All entries are to be printed again exactly, with their images omitted.

--- Records supplied Enclosed Below ---

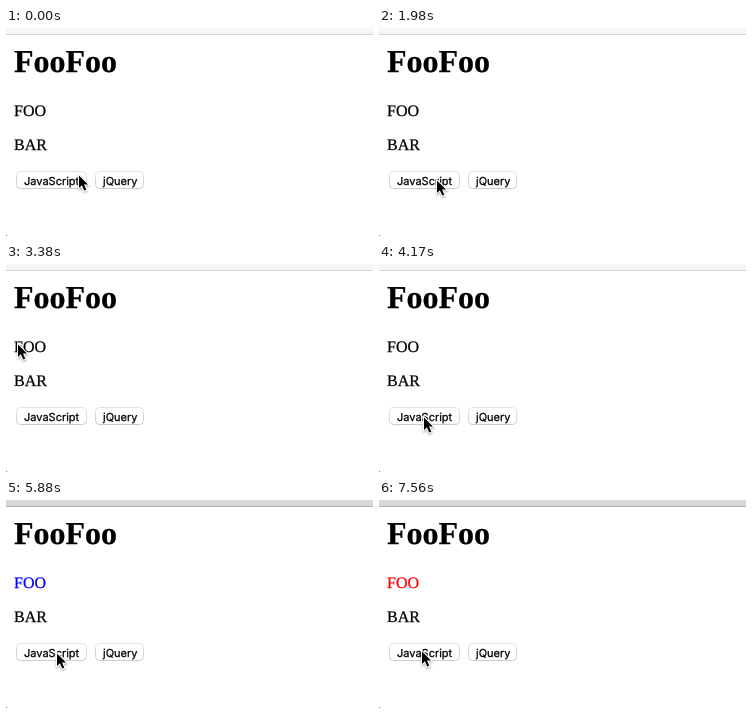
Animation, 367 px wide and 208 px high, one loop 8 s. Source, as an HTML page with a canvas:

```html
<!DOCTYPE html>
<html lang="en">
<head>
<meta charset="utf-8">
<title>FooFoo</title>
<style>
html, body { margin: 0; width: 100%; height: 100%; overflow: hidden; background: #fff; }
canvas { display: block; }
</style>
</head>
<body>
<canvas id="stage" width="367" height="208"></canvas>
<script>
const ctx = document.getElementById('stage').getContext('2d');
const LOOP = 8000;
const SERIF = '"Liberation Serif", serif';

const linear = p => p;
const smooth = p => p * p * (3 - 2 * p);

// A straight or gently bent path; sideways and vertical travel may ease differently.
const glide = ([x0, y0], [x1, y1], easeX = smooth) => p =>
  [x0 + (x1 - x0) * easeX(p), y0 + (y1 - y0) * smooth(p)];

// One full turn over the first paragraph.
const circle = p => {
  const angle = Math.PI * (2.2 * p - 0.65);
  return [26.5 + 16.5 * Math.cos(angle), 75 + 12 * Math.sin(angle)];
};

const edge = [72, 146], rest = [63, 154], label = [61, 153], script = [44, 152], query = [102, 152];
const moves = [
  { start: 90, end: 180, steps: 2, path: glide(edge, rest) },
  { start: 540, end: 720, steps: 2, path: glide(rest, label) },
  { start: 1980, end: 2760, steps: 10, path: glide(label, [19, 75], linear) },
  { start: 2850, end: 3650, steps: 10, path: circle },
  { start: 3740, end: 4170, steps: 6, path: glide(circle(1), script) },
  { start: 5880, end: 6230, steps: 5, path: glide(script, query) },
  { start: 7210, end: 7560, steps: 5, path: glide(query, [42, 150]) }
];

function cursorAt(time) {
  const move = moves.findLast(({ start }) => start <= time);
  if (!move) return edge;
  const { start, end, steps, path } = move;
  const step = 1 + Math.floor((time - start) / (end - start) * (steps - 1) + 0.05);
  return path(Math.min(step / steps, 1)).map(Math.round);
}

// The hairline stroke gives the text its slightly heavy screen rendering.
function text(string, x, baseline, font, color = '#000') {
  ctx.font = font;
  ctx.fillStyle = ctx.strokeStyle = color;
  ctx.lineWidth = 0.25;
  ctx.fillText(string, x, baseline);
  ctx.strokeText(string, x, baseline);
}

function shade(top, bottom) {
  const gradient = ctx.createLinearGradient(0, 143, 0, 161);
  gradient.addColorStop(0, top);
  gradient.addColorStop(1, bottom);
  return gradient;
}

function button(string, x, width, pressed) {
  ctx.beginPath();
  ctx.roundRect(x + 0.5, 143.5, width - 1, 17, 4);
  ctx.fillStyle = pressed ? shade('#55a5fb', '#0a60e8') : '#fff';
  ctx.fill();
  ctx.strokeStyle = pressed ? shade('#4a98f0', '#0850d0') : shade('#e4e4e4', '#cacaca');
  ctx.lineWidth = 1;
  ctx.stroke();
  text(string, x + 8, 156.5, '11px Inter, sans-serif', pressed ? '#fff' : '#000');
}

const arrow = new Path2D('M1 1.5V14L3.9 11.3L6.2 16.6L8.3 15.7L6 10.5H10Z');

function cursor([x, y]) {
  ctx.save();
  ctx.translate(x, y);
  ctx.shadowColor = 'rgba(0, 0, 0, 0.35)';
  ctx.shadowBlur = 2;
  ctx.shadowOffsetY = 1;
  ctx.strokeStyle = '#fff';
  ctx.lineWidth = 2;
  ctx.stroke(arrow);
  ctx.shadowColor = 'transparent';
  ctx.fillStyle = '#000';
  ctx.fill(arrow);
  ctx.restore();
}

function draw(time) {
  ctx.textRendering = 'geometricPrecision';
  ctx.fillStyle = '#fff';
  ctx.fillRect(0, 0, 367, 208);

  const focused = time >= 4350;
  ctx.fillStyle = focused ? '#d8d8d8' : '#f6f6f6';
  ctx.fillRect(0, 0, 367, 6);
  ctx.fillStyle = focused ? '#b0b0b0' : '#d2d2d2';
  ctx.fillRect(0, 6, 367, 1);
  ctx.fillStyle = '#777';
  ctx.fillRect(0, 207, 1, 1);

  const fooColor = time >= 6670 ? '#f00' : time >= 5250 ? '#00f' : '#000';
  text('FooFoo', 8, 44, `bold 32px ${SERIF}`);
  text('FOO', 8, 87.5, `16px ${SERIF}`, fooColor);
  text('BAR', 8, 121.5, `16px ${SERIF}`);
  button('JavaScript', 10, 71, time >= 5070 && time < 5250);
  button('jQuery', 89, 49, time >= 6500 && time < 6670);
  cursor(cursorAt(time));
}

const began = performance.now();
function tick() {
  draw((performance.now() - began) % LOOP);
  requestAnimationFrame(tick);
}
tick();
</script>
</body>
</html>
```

--- End of Enclosed Records supplied ---

Solution to this task:
Animation, 367 px wide and 208 px high, one loop 8 s. Source, as an HTML page with a canvas:

```html
<!DOCTYPE html>
<html lang="en">
<head>
<meta charset="utf-8">
<title>FooFoo</title>
<style>
html, body { margin: 0; width: 100%; height: 100%; overflow: hidden; background: #fff; }
canvas { display: block; }
</style>
</head>
<body>
<canvas id="stage" width="367" height="208"></canvas>
<script>
const ctx = document.getElementById('stage').getContext('2d');
const LOOP = 8000;
const SERIF = '"Liberation Serif", serif';

const linear = p => p;
const smooth = p => p * p * (3 - 2 * p);

// A straight or gently bent path; sideways and vertical travel may ease differently.
const glide = ([x0, y0], [x1, y1], easeX = smooth) => p =>
  [x0 + (x1 - x0) * easeX(p), y0 + (y1 - y0) * smooth(p)];

// One full turn over the first paragraph.
const circle = p => {
  const angle = Math.PI * (2.2 * p - 0.65);
  return [26.5 + 16.5 * Math.cos(angle), 75 + 12 * Math.sin(angle)];
};

const edge = [72, 146], rest = [63, 154], label = [61, 153], script = [44, 152], query = [102, 152];
const moves = [
  { start: 90, end: 180, steps: 2, path: glide(edge, rest) },
  { start: 540, end: 720, steps: 2, path: glide(rest, label) },
  { start: 1980, end: 2760, steps: 10, path: glide(label, [19, 75], linear) },
  { start: 2850, end: 3650, steps: 10, path: circle },
  { start: 3740, end: 4170, steps: 6, path: glide(circle(1), script) },
  { start: 5880, end: 6230, steps: 5, path: glide(script, query) },
  { start: 7210, end: 7560, steps: 5, path: glide(query, [42, 150]) }
];

function cursorAt(time) {
  const move = moves.findLast(({ start }) => start <= time);
  if (!move) return edge;
  const { start, end, steps, path } = move;
  const step = 1 + Math.floor((time - start) / (end - start) * (steps - 1) + 0.05);
  return path(Math.min(step / steps, 1)).map(Math.round);
}

// The hairline stroke gives the text its slightly heavy screen rendering.
function text(string, x, baseline, font, color = '#000') {
  ctx.font = font;
  ctx.fillStyle = ctx.strokeStyle = color;
  ctx.lineWidth = 0.25;
  ctx.fillText(string, x, baseline);
  ctx.strokeText(string, x, baseline);
}

function shade(top, bottom) {
  const gradient = ctx.createLinearGradient(0, 143, 0, 161);
  gradient.addColorStop(0, top);
  gradient.addColorStop(1, bottom);
  return gradient;
}

function button(string, x, width, pressed) {
  ctx.beginPath();
  ctx.roundRect(x + 0.5, 143.5, width - 1, 17, 4);
  ctx.fillStyle = pressed ? shade('#55a5fb', '#0a60e8') : '#fff';
  ctx.fill();
  ctx.strokeStyle = pressed ? shade('#4a98f0', '#0850d0') : shade('#e4e4e4', '#cacaca');
  ctx.lineWidth = 1;
  ctx.stroke();
  text(string, x + 8, 156.5, '11px Inter, sans-serif', pressed ? '#fff' : '#000');
}

const arrow = new Path2D('M1 1.5V14L3.9 11.3L6.2 16.6L8.3 15.7L6 10.5H10Z');

function cursor([x, y]) {
  ctx.save();
  ctx.translate(x, y);
  ctx.shadowColor = 'rgba(0, 0, 0, 0.35)';
  ctx.shadowBlur = 2;
  ctx.shadowOffsetY = 1;
  ctx.strokeStyle = '#fff';
  ctx.lineWidth = 2;
  ctx.stroke(arrow);
  ctx.shadowColor = 'transparent';
  ctx.fillStyle = '#000';
  ctx.fill(arrow);
  ctx.restore();
}

function draw(time) {
  ctx.textRendering = 'geometricPrecision';
  ctx.fillStyle = '#fff';
  ctx.fillRect(0, 0, 367, 208);

  const focused = time >= 4350;
  ctx.fillStyle = focused ? '#d8d8d8' : '#f6f6f6';
  ctx.fillRect(0, 0, 367, 6);
  ctx.fillStyle = focused ? '#b0b0b0' : '#d2d2d2';
  ctx.fillRect(0, 6, 367, 1);
  ctx.fillStyle = '#777';
  ctx.fillRect(0, 207, 1, 1);

  const fooColor = time >= 6670 ? '#f00' : time >= 5250 ? '#00f' : '#000';
  text('FooFoo', 8, 44, `bold 32px ${SERIF}`);
  text('FOO', 8, 87.5, `16px ${SERIF}`, fooColor);
  text('BAR', 8, 121.5, `16px ${SERIF}`);
  button('JavaScript', 10, 71, time >= 5070 && time < 5250);
  button('jQuery', 89, 49, time >= 6500 && time < 6670);
  cursor(cursorAt(time));
}

const began = performance.now();
function tick() {
  draw((performance.now() - began) % LOOP);
  requestAnimationFrame(tick);
}
tick();
</script>
</body>
</html>
```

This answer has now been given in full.